A large and enthusiastic crowd engaged in an informal discussion last night on the meaning of being both gay and Greek at Dartmouth.
Organized by John Ashworth '03 and Sara Baron '03 as a project for Professor Michael Bronski's class on gay and lesbian studies, students listened to the experiences of four gay Dartmouth seniors within the Greek system and then discussed their own perspectives for almost two hours.
Ashworth, the openly-gay president of Sigma Nu fraternity, said that being gay has not affected his relationships with fellow members. "They still taunt and tease me like everyone else," he said.
Tim Stanne '03, a member of The Tabard coed fraternity, agreed. "I know I always have a safe place to go to," he said.
Although mostly positive, not all panelists were pleased with their Greek experiences. Lauren Foley '03 is still in the process of depledging from the Epsilon Kappa Theta sorority.
Although she recognized her sisters' efforts to be tolerant and supportive, Foley said she felt that their efforts at being politically correct reminded her of their differences.
"That's why I got out," she said. "I didn't see anything they could do, and I didn't want to make them change. I really don't fault them."
Former Theta President Laura Christman '02 felt more comfortable being gay at a sorority. "People really are okay," she said. "They kind of demand that I bring my girlfriend to the formal."
Christman, who once struggled with her sexuality, shared a story about her first girlfriend with the audience. "One of the first things I told her when we started going out was, 'Don't ever expect me to be on a gay and Greek panel.'"
The comment was greeted with laughter from the audience.
The program then moved from the panelists' experiences to a more general discussion of issues of sexuality and gender in the Greek system and on the Dartmouth campus.
Although there was a clear effort by some fraternities -- including Sigma Nu, which recently changed its constitution to accommodate provisions against discrimination of gays -- many felt that it remained difficult to be gay within the Greek system.
"I think it would be an uncomfortable environment to come out in," remarked one Delta Delta Delta sorority member, "but not because it's homophobic."
Other fraternities continue to have reputations for being anti-gay, whether or not they are true. One member of Chi Gamma Epsilon fraternity said he was warned that his house was "considered one of the most homophobic places on campus."
"It's not," he said.

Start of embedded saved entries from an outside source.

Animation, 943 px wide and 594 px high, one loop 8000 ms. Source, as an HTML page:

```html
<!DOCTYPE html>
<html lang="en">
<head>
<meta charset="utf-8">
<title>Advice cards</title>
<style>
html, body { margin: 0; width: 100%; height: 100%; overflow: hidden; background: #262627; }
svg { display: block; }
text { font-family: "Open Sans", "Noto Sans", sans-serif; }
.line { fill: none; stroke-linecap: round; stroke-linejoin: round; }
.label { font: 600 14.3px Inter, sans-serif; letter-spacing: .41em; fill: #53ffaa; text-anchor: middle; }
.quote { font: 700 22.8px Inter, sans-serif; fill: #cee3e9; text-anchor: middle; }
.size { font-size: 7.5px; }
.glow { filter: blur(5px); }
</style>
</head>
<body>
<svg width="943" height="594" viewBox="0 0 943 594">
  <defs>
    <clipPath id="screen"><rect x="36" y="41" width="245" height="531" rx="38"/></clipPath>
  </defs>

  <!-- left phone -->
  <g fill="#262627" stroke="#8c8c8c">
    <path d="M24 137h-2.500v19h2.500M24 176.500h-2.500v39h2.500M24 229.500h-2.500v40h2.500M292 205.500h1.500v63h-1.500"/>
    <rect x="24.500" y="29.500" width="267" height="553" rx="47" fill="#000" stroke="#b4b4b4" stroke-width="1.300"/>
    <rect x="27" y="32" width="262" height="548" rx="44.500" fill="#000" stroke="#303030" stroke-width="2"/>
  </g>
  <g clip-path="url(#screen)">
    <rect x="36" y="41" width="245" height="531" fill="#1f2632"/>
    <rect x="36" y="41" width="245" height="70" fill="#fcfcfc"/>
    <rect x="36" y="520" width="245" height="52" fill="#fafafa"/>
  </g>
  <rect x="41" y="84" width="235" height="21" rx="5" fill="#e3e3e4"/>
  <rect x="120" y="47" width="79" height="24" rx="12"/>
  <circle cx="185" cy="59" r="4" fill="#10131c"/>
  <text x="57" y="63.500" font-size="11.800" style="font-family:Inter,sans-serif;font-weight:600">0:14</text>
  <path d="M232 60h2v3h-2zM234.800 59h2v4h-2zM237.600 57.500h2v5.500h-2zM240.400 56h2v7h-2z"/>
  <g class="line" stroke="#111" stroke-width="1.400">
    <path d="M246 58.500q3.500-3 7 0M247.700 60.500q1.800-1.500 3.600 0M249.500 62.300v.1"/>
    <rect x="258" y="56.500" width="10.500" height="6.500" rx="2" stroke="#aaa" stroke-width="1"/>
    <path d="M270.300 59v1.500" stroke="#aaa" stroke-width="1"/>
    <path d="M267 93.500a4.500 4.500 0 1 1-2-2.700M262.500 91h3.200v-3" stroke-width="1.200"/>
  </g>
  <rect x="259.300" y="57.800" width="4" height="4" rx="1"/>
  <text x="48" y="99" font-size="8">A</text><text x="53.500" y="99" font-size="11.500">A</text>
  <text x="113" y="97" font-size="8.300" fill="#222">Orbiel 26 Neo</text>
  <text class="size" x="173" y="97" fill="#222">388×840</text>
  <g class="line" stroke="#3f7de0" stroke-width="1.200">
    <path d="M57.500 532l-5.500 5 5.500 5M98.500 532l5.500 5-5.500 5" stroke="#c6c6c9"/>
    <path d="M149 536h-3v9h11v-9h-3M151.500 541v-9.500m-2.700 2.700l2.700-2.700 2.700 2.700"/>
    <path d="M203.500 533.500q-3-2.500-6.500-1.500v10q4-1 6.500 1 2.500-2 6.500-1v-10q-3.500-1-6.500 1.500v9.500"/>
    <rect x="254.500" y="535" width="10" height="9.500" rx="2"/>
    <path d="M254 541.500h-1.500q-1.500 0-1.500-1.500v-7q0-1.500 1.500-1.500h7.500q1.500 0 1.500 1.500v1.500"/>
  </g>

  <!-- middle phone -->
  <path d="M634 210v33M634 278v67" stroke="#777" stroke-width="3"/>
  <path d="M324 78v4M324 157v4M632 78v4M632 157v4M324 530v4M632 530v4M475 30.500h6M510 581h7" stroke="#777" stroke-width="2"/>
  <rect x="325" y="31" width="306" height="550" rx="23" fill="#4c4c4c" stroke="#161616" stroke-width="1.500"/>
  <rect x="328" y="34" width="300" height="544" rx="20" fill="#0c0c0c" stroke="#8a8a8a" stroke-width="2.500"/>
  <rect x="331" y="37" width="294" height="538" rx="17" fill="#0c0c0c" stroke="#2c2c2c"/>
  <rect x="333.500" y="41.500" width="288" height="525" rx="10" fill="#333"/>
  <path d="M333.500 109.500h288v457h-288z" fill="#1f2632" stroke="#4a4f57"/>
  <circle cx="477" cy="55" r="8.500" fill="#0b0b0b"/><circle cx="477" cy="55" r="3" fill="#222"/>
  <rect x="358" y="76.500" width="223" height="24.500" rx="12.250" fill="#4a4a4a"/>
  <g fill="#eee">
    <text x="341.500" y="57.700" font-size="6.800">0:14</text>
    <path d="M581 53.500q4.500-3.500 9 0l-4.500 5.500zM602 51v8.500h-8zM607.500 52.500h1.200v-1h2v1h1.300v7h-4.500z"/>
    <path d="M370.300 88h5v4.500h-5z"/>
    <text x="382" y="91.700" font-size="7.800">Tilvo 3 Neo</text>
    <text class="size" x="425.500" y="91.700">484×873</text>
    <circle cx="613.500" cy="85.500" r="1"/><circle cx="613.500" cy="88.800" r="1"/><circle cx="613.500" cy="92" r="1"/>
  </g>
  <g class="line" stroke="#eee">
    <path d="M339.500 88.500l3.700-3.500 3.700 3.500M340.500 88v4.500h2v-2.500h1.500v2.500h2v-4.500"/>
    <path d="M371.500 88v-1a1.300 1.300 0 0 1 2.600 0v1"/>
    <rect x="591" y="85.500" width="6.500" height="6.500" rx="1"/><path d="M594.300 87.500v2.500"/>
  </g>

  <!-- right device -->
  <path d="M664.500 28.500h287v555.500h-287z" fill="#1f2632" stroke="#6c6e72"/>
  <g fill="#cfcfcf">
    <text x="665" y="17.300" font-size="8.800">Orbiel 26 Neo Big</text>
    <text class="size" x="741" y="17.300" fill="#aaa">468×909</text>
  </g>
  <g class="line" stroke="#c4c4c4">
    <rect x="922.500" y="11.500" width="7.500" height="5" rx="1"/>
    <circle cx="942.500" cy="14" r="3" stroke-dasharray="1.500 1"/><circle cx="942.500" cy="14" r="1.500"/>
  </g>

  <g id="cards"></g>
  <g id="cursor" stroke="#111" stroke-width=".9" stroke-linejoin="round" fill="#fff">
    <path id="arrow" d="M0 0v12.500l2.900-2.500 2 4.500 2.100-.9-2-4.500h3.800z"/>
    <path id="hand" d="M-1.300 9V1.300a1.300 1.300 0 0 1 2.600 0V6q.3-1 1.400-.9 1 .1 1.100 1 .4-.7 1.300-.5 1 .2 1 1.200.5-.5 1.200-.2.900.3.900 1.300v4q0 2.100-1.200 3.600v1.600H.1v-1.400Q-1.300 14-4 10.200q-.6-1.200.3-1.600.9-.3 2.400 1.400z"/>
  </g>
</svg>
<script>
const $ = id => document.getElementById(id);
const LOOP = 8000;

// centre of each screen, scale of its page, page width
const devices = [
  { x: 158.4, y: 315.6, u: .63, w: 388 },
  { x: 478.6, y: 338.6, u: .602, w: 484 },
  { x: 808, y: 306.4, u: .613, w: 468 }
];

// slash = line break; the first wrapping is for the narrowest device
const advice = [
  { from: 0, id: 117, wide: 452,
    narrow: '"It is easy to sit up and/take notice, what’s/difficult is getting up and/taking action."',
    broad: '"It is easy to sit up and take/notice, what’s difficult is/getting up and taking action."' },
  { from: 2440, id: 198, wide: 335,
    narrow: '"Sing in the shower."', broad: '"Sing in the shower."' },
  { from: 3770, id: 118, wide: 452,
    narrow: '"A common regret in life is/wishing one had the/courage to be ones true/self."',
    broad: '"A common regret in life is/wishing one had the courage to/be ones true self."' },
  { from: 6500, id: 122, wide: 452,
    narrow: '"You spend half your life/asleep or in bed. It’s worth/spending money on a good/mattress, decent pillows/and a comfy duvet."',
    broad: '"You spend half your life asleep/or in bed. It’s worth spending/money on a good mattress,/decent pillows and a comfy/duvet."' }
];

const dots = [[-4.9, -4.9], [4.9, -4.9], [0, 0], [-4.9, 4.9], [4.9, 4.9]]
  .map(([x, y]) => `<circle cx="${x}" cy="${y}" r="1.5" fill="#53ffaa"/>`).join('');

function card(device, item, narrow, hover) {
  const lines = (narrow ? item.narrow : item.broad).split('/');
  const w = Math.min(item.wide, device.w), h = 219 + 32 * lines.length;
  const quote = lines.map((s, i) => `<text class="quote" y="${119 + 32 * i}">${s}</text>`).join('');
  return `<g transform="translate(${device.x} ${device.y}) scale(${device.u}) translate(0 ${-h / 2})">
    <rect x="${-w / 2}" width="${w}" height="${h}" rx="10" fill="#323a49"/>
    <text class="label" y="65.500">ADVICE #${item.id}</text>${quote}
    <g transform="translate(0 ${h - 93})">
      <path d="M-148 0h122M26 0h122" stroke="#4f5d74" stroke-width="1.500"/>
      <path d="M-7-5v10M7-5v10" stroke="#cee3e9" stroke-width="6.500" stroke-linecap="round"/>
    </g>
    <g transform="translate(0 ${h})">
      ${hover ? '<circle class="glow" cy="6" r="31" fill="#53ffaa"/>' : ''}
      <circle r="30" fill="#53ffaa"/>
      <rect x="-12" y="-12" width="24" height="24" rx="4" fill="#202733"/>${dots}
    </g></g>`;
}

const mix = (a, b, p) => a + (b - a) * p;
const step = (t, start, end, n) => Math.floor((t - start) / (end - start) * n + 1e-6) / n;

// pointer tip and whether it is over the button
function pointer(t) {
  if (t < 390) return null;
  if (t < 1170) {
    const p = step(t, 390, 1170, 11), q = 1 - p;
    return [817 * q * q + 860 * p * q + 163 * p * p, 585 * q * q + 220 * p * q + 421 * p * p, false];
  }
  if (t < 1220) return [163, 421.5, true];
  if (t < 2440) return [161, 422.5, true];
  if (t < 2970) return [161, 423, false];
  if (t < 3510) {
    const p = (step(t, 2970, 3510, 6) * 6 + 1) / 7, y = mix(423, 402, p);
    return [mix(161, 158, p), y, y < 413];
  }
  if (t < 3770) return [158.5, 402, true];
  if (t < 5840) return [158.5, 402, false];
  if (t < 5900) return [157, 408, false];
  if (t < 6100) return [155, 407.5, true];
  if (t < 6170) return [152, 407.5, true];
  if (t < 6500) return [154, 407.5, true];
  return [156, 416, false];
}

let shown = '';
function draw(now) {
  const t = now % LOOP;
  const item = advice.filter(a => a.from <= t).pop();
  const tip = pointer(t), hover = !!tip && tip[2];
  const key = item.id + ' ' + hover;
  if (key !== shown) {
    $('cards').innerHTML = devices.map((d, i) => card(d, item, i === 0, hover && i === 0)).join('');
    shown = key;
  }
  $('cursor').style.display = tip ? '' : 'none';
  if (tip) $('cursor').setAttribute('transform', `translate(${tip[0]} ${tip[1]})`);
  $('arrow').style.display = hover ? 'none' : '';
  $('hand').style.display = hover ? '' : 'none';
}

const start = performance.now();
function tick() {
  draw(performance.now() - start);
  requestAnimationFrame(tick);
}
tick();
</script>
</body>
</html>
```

Most students agreed that the Greek system could not be judged as a whole, but must be assessed on a house-by house and individual basis.
One member of Kappa Delta Epsilon sorority repeatedly reminded the audience that the most dangerous form of homophobia are the passing jokes or comments that make people question their ability to be open about their sexuality.
In the end, Ashworth, who said he believes the Greek system has the potential to do something to allow all groups to feel accepted, reminded the audience that "it takes a confrontation."